Exercise
Only lines with the string "fract" matter here; gather them from the material below.
====
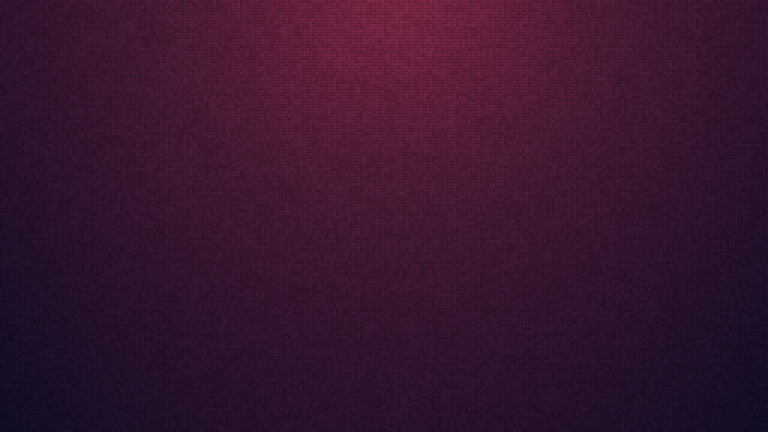
Give the GLSL for this background, as a WebGL 1 fragment shader.

```glsl
precision highp float;
// Dark plum backdrop with a crimson glow from the top, covered by a fine woven tile grain.

uniform vec2 u_resolution;

float hash(vec2 p) {
    vec3 q = fract(vec3(p.xyx) * 0.1031);
    q += dot(q, q.yzx + 33.33);
    return fract((q.x + q.y) * q.z);
}

float valueNoise(vec2 p) {
    vec2 cell = floor(p);
    vec2 f = fract(p);
    f = f * f * (3.0 - 2.0 * f);
    float low = mix(hash(cell), hash(cell + vec2(1.0, 0.0)), f.x);
    float high = mix(hash(cell + vec2(0.0, 1.0)), hash(cell + vec2(1.0, 1.0)), f.x);
    return mix(low, high, f.y);
}

// Glow centred on the top edge, with darker lower corners
float glowAmount(vec2 uv) {
    vec2 fromTop = (uv - vec2(0.515, 1.0)) * vec2(1.5, 1.0);
    float glow = exp(0.1 - 1.42 * sqrt(dot(fromTop, fromTop) + 0.006));
    float side = abs(uv.x - 0.5) * 2.0;
    float corner = side * side * (1.0 - 0.75 * uv.y);
    return max(glow - 0.14 * corner, 0.0);
}

// Thin grooves between tiles: 0 in a groove, 1 on a tile face
float tileFace(vec2 grid, float pixel) {
    vec2 groove = abs(fract(grid + 0.35) - 0.5) - 0.15;
    vec2 face = smoothstep(-0.5 * pixel, 0.5 * pixel, groove);
    return face.x * face.y;
}

void main() {
    vec2 uv = gl_FragCoord.xy / u_resolution;
    vec2 grid = gl_FragCoord.xy / u_resolution.y * 144.0;
    vec2 tile = floor(grid);

    vec3 midnight = vec3(0.045, 0.040, 0.132);
    vec3 crimson = vec3(0.460, 0.140, 0.255);
    vec3 color = mix(midnight, crimson, glowAmount(uv));

    // Per-tile grain and broader uneven dye
    float grain = hash(tile) - 0.5;
    float dye = valueNoise(tile * 0.3) - 0.5;
    color *= 1.0 + 0.13 * grain + 0.05 * dye;
    color += 0.012 * grain;

    // Woven relief
    float face = tileFace(grid, 144.0 / u_resolution.y);
    color *= mix(0.93, 1.08, face);

    gl_FragColor = vec4(color, 1.0);
}
```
====
Response area
    vec3 q = fract(vec3(p.xyx) * 0.1031);
    return fract((q.x + q.y) * q.z);
    vec2 f = fract(p);
    vec2 groove = abs(fract(grid + 0.35) - 0.5) - 0.15;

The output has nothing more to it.